I have found that there are not any hard and fast rules when designing your capability statement. It needs to look pleasing to the eye with plenty of white space. I cannot stress enough the importance of white space on the document. No one is going to read a Capability Statement that is full of text. Feel free to let your creative juices run wild here.
This brings up one last thought. You want to use quality, coated, thick paper when printing your Capability Statement. Paper of this type will enhance the images and layout of the design.
Your Capability Statement should match your brand. Remember your branding is essential to your business. It needs to be reflected in your logo, company website, letterhead and marketing materials. The most important thing to remember about your brand is to be consistent. Using color on your Capability Statement helps add visual appearance to your document. It is best to use the same colors as your logos, letterheads and company website.
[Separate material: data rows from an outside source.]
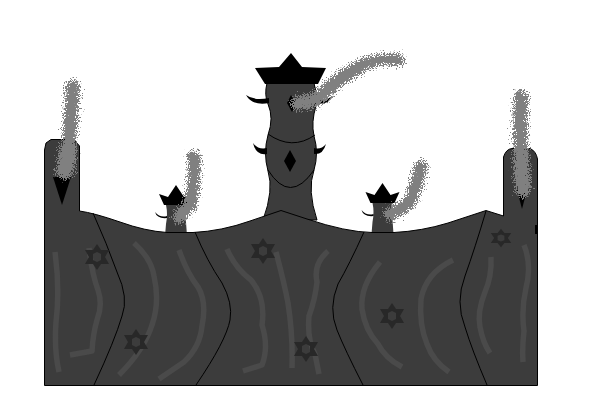
<!DOCTYPE html>
<html lang="en">
<head>
<meta charset="utf-8">
<title>Dark fortress</title>
<style>
:root {
  --sky: #ffffff;
  --stone: #3c3c3c;
  --groove: #4a4a4a;
  --emblem: #282828;
  --ink: #000000;
  --smoke: #808080;
}
html, body { margin: 0; background: var(--sky); overflow: hidden; }
svg { display: block; width: 600px; height: 400px; }
.stone { fill: var(--stone); stroke: var(--ink); stroke-width: 1; }
.tower { fill: var(--stone); }
.seam { fill: none; stroke: var(--ink); stroke-width: 1; }
.groove { fill: none; stroke: var(--groove); stroke-width: 5.5; stroke-linejoin: round; }
.emblem { fill: var(--emblem); fill-rule: evenodd; }
.ink { fill: var(--ink); }
.smoke { fill: none; stroke: var(--smoke); stroke-linecap: round; stroke-linejoin: round; }
</style>
</head>
<body>
<svg viewBox="0 0 600 400" role="img" aria-label="Dark stone fortress with crowned towers and rising smoke">
  <defs>
    <filter id="spray" filterUnits="userSpaceOnUse" x="0" y="0" width="600" height="400">
      <feTurbulence type="fractalNoise" baseFrequency="0.85" numOctaves="2" seed="4" result="grain"/>
      <feDisplacementMap in="SourceGraphic" in2="grain" scale="17" xChannelSelector="R" yChannelSelector="G"/>
    </filter>
    <path id="star" class="emblem" d="M0-13L4-7H12L8 0L12 7H4L0 13L-4 7H-12L-8 0L-12-7H-4ZM0-5L-4-3V3L0 5L4 3V-3Z"/>
    <g id="turret">
      <path class="tower" d="M-10-29H10Q8-20 10-12L11 2H-11L-10-10Q-8-20-10-29Z"/>
      <path class="ink" d="M-17-40L-8-37L0-49L8-37L17-40L12-29H-12Z"/>
      <path class="ink" d="M-9-18Q-16-16-21-22Q-19-15-9-16Z"/>
    </g>
  </defs>

  <g id="main-tower">
    <path class="stone" d="M267 83H314Q318 95 316 106Q311 122 314 136Q319 153 314 170Q307 190 317 220H263Q274 190 268 171Q263 153 268 135Q274 118 268 104Q264 95 267 83Z"/>
    <path class="seam" d="M268 134Q292 151 315 135M268 170Q290 205 314 170"/>
    <path class="ink" d="M255 68L279 67L291 53L302 67L326 68L318 84H265Z"/>
    <path class="ink" d="M269 98Q254 101 246 95Q252 106 269 103Z"/>
    <path class="ink" d="M314 98Q327 101 333 96Q328 106 314 103Z"/>
    <path class="ink" d="M267 148Q258 150 253 143Q256 156 267 154Z"/>
    <path class="ink" d="M314 148Q321 150 326 144Q323 155 314 154Z"/>
    <polygon class="ink" points="291,95 296,104 292,112 287,103"/>
    <polygon class="ink" points="290,150 296,161 290,172 284,161"/>
  </g>

  <use href="#turret" x="176" y="234"/>
  <use href="#turret" x="382.500" y="232"/>

  <g id="wall">
    <path class="stone" d="M44.500 385.500V150L46 143L51 139.500H74L79.500 146V211Q94 213 120 222Q145 231 167 232.500H193Q222 231 250 221L281 210.500L307 219Q346 232 372 232.500H394Q422 231 448 223L486 210.500L503.500 216V157Q506 149 512 148.500H530Q536 151 537.500 159V385.500Z"/>
    <path class="seam" d="M93 213Q107 244 117 272Q129 298 122 316Q115 340 94 385M195 232Q207 261 222 283Q233 303 230 320Q226 341 196 385M364 232Q349 265 338 284Q328 308 337 330Q345 350 363 385M486 211Q475 248 465 276Q455 302 465 327Q472 350 487 385"/>
    <rect class="ink" x="535" y="225" width="2" height="9"/>
  </g>

  <g id="grooves" class="groove">
    <path d="M55 252Q60 290 56 322Q54 350 59 372"/>
    <path d="M89 248Q92 274 98 290Q103 305 97 320Q93 334 92 351L70 355"/>
    <path d="M134 243Q151 258 154 276Q160 302 152 325Q144 350 119 375"/>
    <path d="M179 250Q187 273 198 287Q207 302 202 326Q200 347 184 362L159 379"/>
    <path d="M227 249Q235 268 251 280Q266 298 262 325Q269 347 262 365L243 371"/>
    <path d="M276 252Q284 282 288 303Q293 335 292 368"/>
    <path d="M328 251Q313 264 317 282Q315 300 309 316Q307 340 315 354L319 374"/>
    <path d="M380 262Q360 286 362 309Q365 330 378 344Q385 358 402 367"/>
    <path d="M453 260Q426 273 421 299Q419 325 427 344Q433 361 449 372"/>
    <path d="M491 257Q492 276 485 292Q477 312 480 327Q483 343 490 353"/>
    <path d="M524 245Q532 265 526 288Q521 310 524 331Q522 348 523 362"/>
  </g>

  <g id="emblems">
    <use href="#star" x="97" y="257"/>
    <use href="#star" x="136" y="342"/>
    <use href="#star" x="263" y="251"/>
    <use href="#star" x="306" y="349"/>
    <use href="#star" x="392" y="316"/>
    <use href="#star" transform="translate(501 238) scale(.85 .72)"/>
  </g>

  <g id="windows" class="ink">
    <polygon points="53,177 71,177 62,205"/>
    <polygon points="517,190 527,190 522,209"/>
  </g>

  <g id="smoke" class="smoke" filter="url(#spray)">
    <path stroke-width="14" d="M73 87L71 120L68 152"/>
    <path stroke-width="17" d="M68 150L65 171"/>
    <path stroke-width="13" d="M194 157Q195 180 191 204L179 217"/>
    <path stroke-width="14" d="M298 103Q318 102 328 89Q342 76 360 67"/>
    <path stroke-width="12" d="M354 69Q375 57 399 60"/>
    <path stroke-width="13" d="M421 167Q417 185 410 201Q403 210 390 214"/>
    <path stroke-width="14" d="M521 97L520 135L522 165"/>
    <path stroke-width="16" d="M521 160L523 189"/>
  </g>
</svg>
</body>
</html>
Business cards can be used as a mini capability statement. You should have business cards specific to the federal marketplace. Be sure to include your DUNS number, Cage Code, and NAICS codes as a minimum. Sometimes your capability statement will be misplaced, but generally, contracting officers will hang on to business cards. I have had more than one contracting officer tell me that they lost a business’s capability statement, but they remembered the company’s name and searched for their business card.
Capability Statement Benefits.
Capability Statements can be used for more than marketing to new federal agencies. Below are some examples:
- Opens doors to begin relationship-building process
- Obtain meetings with decision-makers
- Can be used as a tool during conferences
- Inform decision makers
- Stand out from the crowd.
- Market to Prime Contractors
- Serve as an electronic summary
- Sets you apart from your competitors
- Represents you in your absence
- Mitigates risk
- Proves you know and understand the market
- The government does not like risk.
- Often requested as part of a Sources Sought or RFI response.
On average, you have 5 seconds to capture the government official attention, or your Capability Statement it is going to the bottom of the stack! Your Capability Statement needs to tell a story without using lots of words. It needs to be clean and polished, and it needs to represent what your business does with pictures, bullet points, and differentiators. Therefore, a Capability Statement is one of the most important marketing tools that a company can have. By following the steps above you can create a powerful Capability Statement that will open doors for your business.